[Data to use — start]

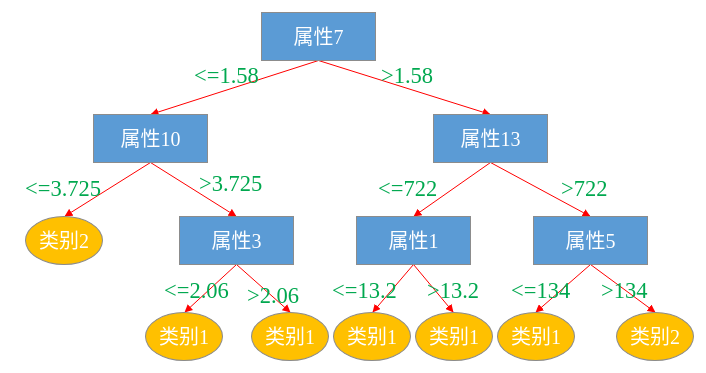
<!DOCTYPE html>
<html lang="zh-CN">
<head>
<meta charset="utf-8">
<title>决策树</title>
<style>
:root {
  --paper: #ffffff;
  --attribute: #5b9bd5;
  --category: #ffc000;
  --outline: #8c8c8c;
  --branch: #ff0000;
  --condition: #00a84f;
  --node-text: #ffffff;
}
* { box-sizing: border-box; }
html, body { margin: 0; overflow: hidden; background: var(--paper); }
.tree {
  position: relative;
  width: 706px;
  height: 373px;
  overflow: hidden;
  background: var(--paper);
  font-family: "Liberation Serif", "Noto Sans CJK SC", serif;
}
.branches { position: absolute; left: 0; top: 0; }
.branches line { stroke: var(--branch); stroke-width: 1; marker-end: url(#arrow); }
.branches marker path { fill: var(--branch); }
.node, .condition { position: absolute; left: var(--x); top: var(--y); white-space: nowrap; }
.node {
  display: flex;
  align-items: center;
  justify-content: center;
  height: 49px;
  border: 1px solid var(--outline);
  color: var(--node-text);
  font-size: 20px;
  font-weight: 300;
  line-height: 24px;
}
.attribute { width: 115px; background: var(--attribute); }
.category { width: 78px; border-radius: 50%; background: var(--category); }
.condition { color: var(--condition); font-size: 22.5px; line-height: 24px; }
</style>
</head>
<body>
<main class="tree">
  <svg class="branches" width="706" height="373" viewBox="0 0 706 373" aria-hidden="true">
    <defs>
      <marker id="arrow" markerUnits="userSpaceOnUse" markerWidth="8" markerHeight="8" refX="8" refY="4" orient="auto">
        <path d="M0 0L8 4L0 8Z"/>
      </marker>
    </defs>
    <line x1="318.5" y1="60.5" x2="150.5" y2="114.5"/>
    <line x1="318.5" y1="60.5" x2="490.5" y2="114.5"/>
    <line x1="150.5" y1="162.5" x2="64.5" y2="216.5"/>
    <line x1="150.5" y1="162.5" x2="236.5" y2="216.5"/>
    <line x1="490.5" y1="162.5" x2="413.5" y2="216.5"/>
    <line x1="490.5" y1="162.5" x2="590.5" y2="216.5"/>
    <line x1="236.5" y1="264.5" x2="184.5" y2="312.5"/>
    <line x1="236.5" y1="264.5" x2="290.5" y2="312.5"/>
    <line x1="413.5" y1="264.5" x2="372.5" y2="312.5"/>
    <line x1="413.5" y1="264.5" x2="453.5" y2="312.5"/>
    <line x1="590.5" y1="264.5" x2="535.5" y2="312.5"/>
    <line x1="590.5" y1="264.5" x2="655.5" y2="312.5"/>
  </svg>

  <div class="node attribute" style="--x:261px;--y:12px">属性7</div>
  <div class="node attribute" style="--x:93px;--y:114px">属性10</div>
  <div class="node attribute" style="--x:433px;--y:114px">属性13</div>
  <div class="node category" style="--x:25px;--y:216px">类别2</div>
  <div class="node attribute" style="--x:179px;--y:216px">属性3</div>
  <div class="node attribute" style="--x:356px;--y:216px">属性1</div>
  <div class="node attribute" style="--x:533px;--y:216px">属性5</div>
  <div class="node category" style="--x:145px;--y:312px">类别1</div>
  <div class="node category" style="--x:251px;--y:312px">类别1</div>
  <div class="node category" style="--x:333px;--y:312px">类别1</div>
  <div class="node category" style="--x:415px;--y:312px">类别1</div>
  <div class="node category" style="--x:497px;--y:312px">类别1</div>
  <div class="node category" style="--x:616px;--y:312px">类别2</div>

  <span class="condition" style="--x:194px;--y:64px">&lt;=1.58</span>
  <span class="condition" style="--x:381px;--y:64px">&gt;1.58</span>
  <span class="condition" style="--x:25px;--y:177px">&lt;=3.725</span>
  <span class="condition" style="--x:199px;--y:172px">&gt;3.725</span>
  <span class="condition" style="--x:378px;--y:177px">&lt;=722</span>
  <span class="condition" style="--x:561px;--y:177px">&gt;722</span>
  <span class="condition" style="--x:164px;--y:279px">&lt;=2.06</span>
  <span class="condition" style="--x:247px;--y:284px">&gt;2.06</span>
  <span class="condition" style="--x:332px;--y:279px">&lt;=13.2</span>
  <span class="condition" style="--x:427px;--y:279px">&gt;13.2</span>
  <span class="condition" style="--x:511px;--y:279px">&lt;=134</span>
  <span class="condition" style="--x:601px;--y:279px">&gt;134</span>
</main>
</body>
</html>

[Data to use — finish]

Task directions → Leaving the pictures behind, return every line above exactly.

Task solution →
<!DOCTYPE html>
<html lang="zh-CN">
<head>
<meta charset="utf-8">
<title>决策树</title>
<style>
:root {
  --paper: #ffffff;
  --attribute: #5b9bd5;
  --category: #ffc000;
  --outline: #8c8c8c;
  --branch: #ff0000;
  --condition: #00a84f;
  --node-text: #ffffff;
}
* { box-sizing: border-box; }
html, body { margin: 0; overflow: hidden; background: var(--paper); }
.tree {
  position: relative;
  width: 706px;
  height: 373px;
  overflow: hidden;
  background: var(--paper);
  font-family: "Liberation Serif", "Noto Sans CJK SC", serif;
}
.branches { position: absolute; left: 0; top: 0; }
.branches line { stroke: var(--branch); stroke-width: 1; marker-end: url(#arrow); }
.branches marker path { fill: var(--branch); }
.node, .condition { position: absolute; left: var(--x); top: var(--y); white-space: nowrap; }
.node {
  display: flex;
  align-items: center;
  justify-content: center;
  height: 49px;
  border: 1px solid var(--outline);
  color: var(--node-text);
  font-size: 20px;
  font-weight: 300;
  line-height: 24px;
}
.attribute { width: 115px; background: var(--attribute); }
.category { width: 78px; border-radius: 50%; background: var(--category); }
.condition { color: var(--condition); font-size: 22.5px; line-height: 24px; }
</style>
</head>
<body>
<main class="tree">
  <svg class="branches" width="706" height="373" viewBox="0 0 706 373" aria-hidden="true">
    <defs>
      <marker id="arrow" markerUnits="userSpaceOnUse" markerWidth="8" markerHeight="8" refX="8" refY="4" orient="auto">
        <path d="M0 0L8 4L0 8Z"/>
      </marker>
    </defs>
    <line x1="318.5" y1="60.5" x2="150.5" y2="114.5"/>
    <line x1="318.5" y1="60.5" x2="490.5" y2="114.5"/>
    <line x1="150.5" y1="162.5" x2="64.5" y2="216.5"/>
    <line x1="150.5" y1="162.5" x2="236.5" y2="216.5"/>
    <line x1="490.5" y1="162.5" x2="413.5" y2="216.5"/>
    <line x1="490.5" y1="162.5" x2="590.5" y2="216.5"/>
    <line x1="236.5" y1="264.5" x2="184.5" y2="312.5"/>
    <line x1="236.5" y1="264.5" x2="290.5" y2="312.5"/>
    <line x1="413.5" y1="264.5" x2="372.5" y2="312.5"/>
    <line x1="413.5" y1="264.5" x2="453.5" y2="312.5"/>
    <line x1="590.5" y1="264.5" x2="535.5" y2="312.5"/>
    <line x1="590.5" y1="264.5" x2="655.5" y2="312.5"/>
  </svg>

  <div class="node attribute" style="--x:261px;--y:12px">属性7</div>
  <div class="node attribute" style="--x:93px;--y:114px">属性10</div>
  <div class="node attribute" style="--x:433px;--y:114px">属性13</div>
  <div class="node category" style="--x:25px;--y:216px">类别2</div>
  <div class="node attribute" style="--x:179px;--y:216px">属性3</div>
  <div class="node attribute" style="--x:356px;--y:216px">属性1</div>
  <div class="node attribute" style="--x:533px;--y:216px">属性5</div>
  <div class="node category" style="--x:145px;--y:312px">类别1</div>
  <div class="node category" style="--x:251px;--y:312px">类别1</div>
  <div class="node category" style="--x:333px;--y:312px">类别1</div>
  <div class="node category" style="--x:415px;--y:312px">类别1</div>
  <div class="node category" style="--x:497px;--y:312px">类别1</div>
  <div class="node category" style="--x:616px;--y:312px">类别2</div>

  <span class="condition" style="--x:194px;--y:64px">&lt;=1.58</span>
  <span class="condition" style="--x:381px;--y:64px">&gt;1.58</span>
  <span class="condition" style="--x:25px;--y:177px">&lt;=3.725</span>
  <span class="condition" style="--x:199px;--y:172px">&gt;3.725</span>
  <span class="condition" style="--x:378px;--y:177px">&lt;=722</span>
  <span class="condition" style="--x:561px;--y:177px">&gt;722</span>
  <span class="condition" style="--x:164px;--y:279px">&lt;=2.06</span>
  <span class="condition" style="--x:247px;--y:284px">&gt;2.06</span>
  <span class="condition" style="--x:332px;--y:279px">&lt;=13.2</span>
  <span class="condition" style="--x:427px;--y:279px">&gt;13.2</span>
  <span class="condition" style="--x:511px;--y:279px">&lt;=134</span>
  <span class="condition" style="--x:601px;--y:279px">&gt;134</span>
</main>
</body>
</html>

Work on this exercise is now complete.